Harvard University men’s squash team captured their 33rd College Squash Men’s National Championship—the Potter Cup—in commanding fashion on Sunday afternoon by a 9-0 score over Trinity College. Titles were awarded across seven divisions Sunday in the final day of the CSA Men’s Team Nationals.
Full results are available at www.csasquash.com/mensnationals2019.
Potter Division – National Championship
In a third straight national finals contest between Harvard and Trinity, the third time was the charm for Harvard in a dominating 9-0 performance. Now these two teams have won 49 of the 75 national titles ever awarded, an impressive record of dynastic dominance.
Looking for a fast start, Harvard sent out its two team captains and lone starting senior for the 3, 6, and 9 matches. No. 3 Timmy Brownell set the tone with a pulsating three-game win versus Trinity’s Tom De Mulder. Sean Hughes, Harvard’s No. 6, bounced back after a second-game loss to take the next two against Aryaman Adik. Harvard’s senior, Alexi Gosset, used fresh legs to come back from two games down against Trinity’s dangerous No. 9 Nku Patrick. A 3-0 first wave was exactly what Head Coach Mike Way was looking for.
From that point on, the writing was on the wall with Harvard prominently featured. Harvard’s No. 5 Saadeldin Abouaish dispatched Trinity’s Aly Tolba with ease, and then it was a race to see who would win Harvard’s clinching point. First-year player Marwan Tarek, Harvard’s No. 2, got to the finish line first in a dazzling match-up with Trinity’s Thoboki Mohohlo. Tarek wore down Mohohlo, and after the eleventh point fell Tarek’s way in the fifth game, the celebration was on inside the glass walls of Yale’s show court.
With the victory now in hand, the matches progressed quickly at Numbers 4, 8, 1, and 7. Soon thereafter, Harvard had the National Championship trophy in hand. It was Harvard’s 33rd College Squash National Championship, the most of any team in intercollegiate squash history.
George Washington was the lowest seed left in any final on Sunday, but their results on the court did not show it in the Hoehn Division final against Drexel. GW won this same match-up a week ago, and they showed no interest in giving Drexel momentum to change that result. After a 2-1 first wave for GW, they locked down the victory with all three wins in the second wave, including a key five-game victory by GW’s No. 2 Mohammad Al-Terki.
Although the seeding did not have them as favorites at the beginning of the weekend, GW captured their second straight Hoehn Division Championship with the win.
After upset victories in the semifinals of the Summers Division, both 3-seed Brown and 4-seed MIT were on the hunt for their first Summers Division title. MIT were the ones who were able to celebrate, and they did so early on, going 5-1 through the first two waves of matches. MIT’s No. 5 William Wu won the title-clinching point over Brown’s Harrison Boyer.
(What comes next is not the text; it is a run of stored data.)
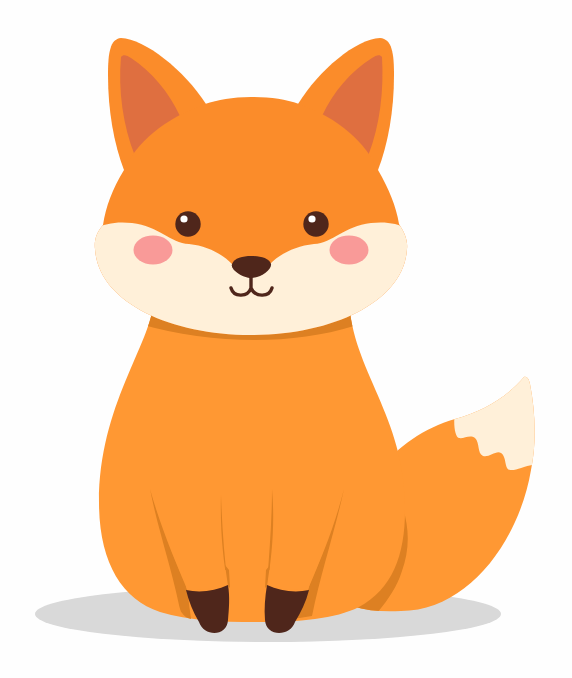
<!DOCTYPE html>
<html lang="en">
<head>
<meta charset="utf-8">
<title>Sitting fox</title>
<style>
:root {
  --paper: #fefefe;
  --fur: #ff9833;
  --fur-head: #fb8c2a;
  --fur-shade: #dd8022;
  --ear-inner: #df6f40;
  --cream: #fff0d9;
  --cheek: #f99a98;
  --dark: #4f261b;
  --ground: #d9d9d9;
}
html, body { margin: 0; background: var(--paper); overflow: hidden; }
svg { display: block; width: 572px; height: 678px; }
.ground { fill: var(--ground); }
.fur { fill: var(--fur); }
.head { fill: var(--fur-head); }
.shade { fill: var(--fur-shade); }
.ear-inner { fill: var(--ear-inner); }
.cream { fill: var(--cream); }
.cheek { fill: var(--cheek); }
.dark { fill: var(--dark); }
.glint { fill: #fff; }
.mouth { fill: none; stroke: var(--dark); stroke-width: 3.4; stroke-linecap: round; stroke-linejoin: round; }
</style>
</head>
<body>
<svg viewBox="0 0 572 678" role="img" aria-label="A smiling orange fox sitting down">
  <defs>
    <clipPath id="tail-shape">
      <path id="tail" d="M524 377C527 376 529 379 530 384C535 410 537 441 531 470C519 541 468 611 401 611C384 612 368 611 352 606L380 470C398 446 424 428 455 419C483 411 506 398 524 377Z"/>
    </clipPath>
    <clipPath id="body-shape">
      <path id="body" d="M154 300C151 345 99 405 99 502C99 561 121 599 160 612C190 621 220 622 256 622C300 622 335 619 359 607C392 589 405 556 405 510C406 417 352 371 349 300Z"/>
    </clipPath>
    <clipPath id="head-shape">
      <path id="head-outline" d="M251 97C232 97 218 100 205 104C164 119 136 143 124 170C112 190 106 206 103 225C96 233 94 241 95 249C98 301 168 335 251 335C334 335 404 301 407 249C408 241 405 233 399 224C396 206 389 189 378 170C366 143 339 118 299 104C285 99 270 97 251 97Z"/>
    </clipPath>
    <g id="eye">
      <circle class="dark" r="12.7"/>
      <circle class="glint" cx="-4" cy="-5" r="3.6"/>
    </g>
  </defs>

  <ellipse class="ground" cx="268" cy="614" rx="233" ry="28"/>

  <g id="tail-group">
    <use href="#tail" class="fur"/>
    <g clip-path="url(#tail-shape)">
      <path class="shade" d="M400 500C410 525 410 549 402 571C397 587 388 600 377 613L340 613L360 560Z"/>
      <path class="cream" d="M455 410C453 425 455 437 459 438C464 439 470 434 475 438C480 443 477 453 483 456C489 458 496 450 501 453C507 457 504 469 510 470C517 471 524 465 540 464L545 365L510 365Z"/>
    </g>
  </g>

  <g id="torso">
    <use href="#body" class="fur"/>
    <path class="shade" clip-path="url(#body-shape)" d="M140 312L360 302L354 326C290 346 210 344 140 324Z"/>
  </g>

  <g id="front-legs">
    <path class="shade" d="M150 489C160 525 175 561 187 589L191 619C184 618 180 611 179 605C171 566 158 530 150 489Z"/>
    <path class="shade" d="M344 489C335 531 321 572 312 616L293 619L308 589C322 557 335 525 344 489Z"/>
    <path class="shade" d="M221 495C220 530 223 560 228 586C224 555 222 525 221 495Z"/>
    <path class="shade" d="M272 489C275 523 272 556 267 586C269 555 272 523 272 489Z"/>
    <path class="fur" d="M187 591L183 570L228 570L228 587ZM267 587L268 570L313 570L308 591Z"/>
    <path class="shade" d="M169 547L187 591L190 617L181 612ZM326 547L308 591L298 618L311 614ZM225 565L228 586L230 588L229 570ZM270 565L267 586L265 588L266 570Z"/>
    <path class="dark" d="M186 590C200 593 215 591 228 585C230 597 229 609 228 620C227 637 204 637 199 622C193 612 189 602 186 590Z"/>
    <path class="dark" d="M267 585C280 591 295 593 309 590C306 602 301 612 295 622C290 637 266 637 265 620C264 609 265 597 267 585Z"/>
  </g>

  <g id="ears">
    <path class="head" d="M124 170C114 144 108 111 108 75C108 53 110 39 121 38C145 39 184 70 206 104L200 160Z"/>
    <path class="head" d="M378 170C388 144 394 111 394 75C394 53 392 39 380 38C356 39 319 70 298 104L302 160Z"/>
    <path class="ear-inner" d="M121 57C123 54 127 55 131 58C151 71 169 92 180 116C161 126 146 139 135 156C123 126 118 90 121 57Z"/>
    <path class="ear-inner" d="M382 57C380 54 376 55 372 58C351 71 333 92 322 116C341 126 356 139 368 156C380 126 384 90 382 57Z"/>
  </g>

  <g id="head">
    <use href="#head-outline" class="head"/>
    <path class="cream" clip-path="url(#head-shape)" d="M85 236C98 224 114 221 132 223C159 226 170 243 189 244C207 246 221 253 232 264L270 264C281 253 296 246 314 244C333 243 344 226 371 223C389 221 404 224 417 236L417 345L85 345Z"/>
    <ellipse class="cheek" cx="153" cy="250" rx="19.5" ry="14.5"/>
    <ellipse class="cheek" cx="349" cy="250" rx="19.5" ry="14.5"/>
    <use href="#eye" x="188" y="224"/>
    <use href="#eye" x="316" y="224"/>
    <path class="dark" d="M232 264C234 258 243 256 251 256C260 256 269 258 271 264C272 270 260 278 251 278C243 278 230 270 232 264Z"/>
    <path class="mouth" d="M251 277L251 288M231 288C234 298 248 297 251 288C255 297 269 298 272 288"/>
  </g>
</svg>
</body>
</html>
Had the order of matches been different, Brown might have been able to flip the script, but their wins at No. 1 and No. 4 came after the match had been decided.
MIT will finish the season with their highest ranking ever at No. 17.
Dickinson and Colby, the top two teams in the Conroy Division, steamrolled their way to the final on Sunday, but it was only Dickinson who continued that momentum. In a dominant display not even matched by National Champions Harvard, Dickinson went 3-0 on the weekend, winning each of its matches in sweeps, 9-0. Colby pushed Dickinson to four games at five different positions on the ladder, but none of its players could overcome their Dickinson opponent.
Adding additional intrigue to this match-up, the protégé beat the teacher with Dickinson Head Coach Chris Fernandez beating his former boss, Colby Head Coach Chris Abplanalp. This is the second division title for Dickinson in as many years.
Fordham fell just short of the Chaffee Division Championship last season, falling 5-4 in a close final. This year, Fordham left nothing to chance in their match against Northeastern, winning the match by a 6-3 score. The Rams went 2-1 in each of the three waves. While Northeastern captured two grueling five-game wins at No. 4 and 5, Fordham’s No. 7 Winthrop Reed and No. 1 William Douglass won their matches are virtually the same time to clinch the championship victory.
University of Richmond showed that it is a program on the rise with its second Serues Division championship of its young club’s history. The final 7-2 scoreline does not do justice to the competitive matches between 2-seed Richmond and 4-seed Boston College. Three of the matches went to five games, and it was Richmond’s 3-0 record in those matches that made the difference.
Richmond, who was the defending Hawthorn Division Champions, have jumped back up a full division in the rankings in just one year.
The top two seeds in the Hawthorn Division – Lehigh and Colgate – met in a closely contested final on Sunday, with Colgate ultimately clinching the 5-4 win and the Hawthorn Cup. Colgate jumped out to a 3-0 lead, and then they held on as Lehigh came roaring back. Ultimately, it was too little, too late with Colgate clinching the fifth match point at the No. 7 position.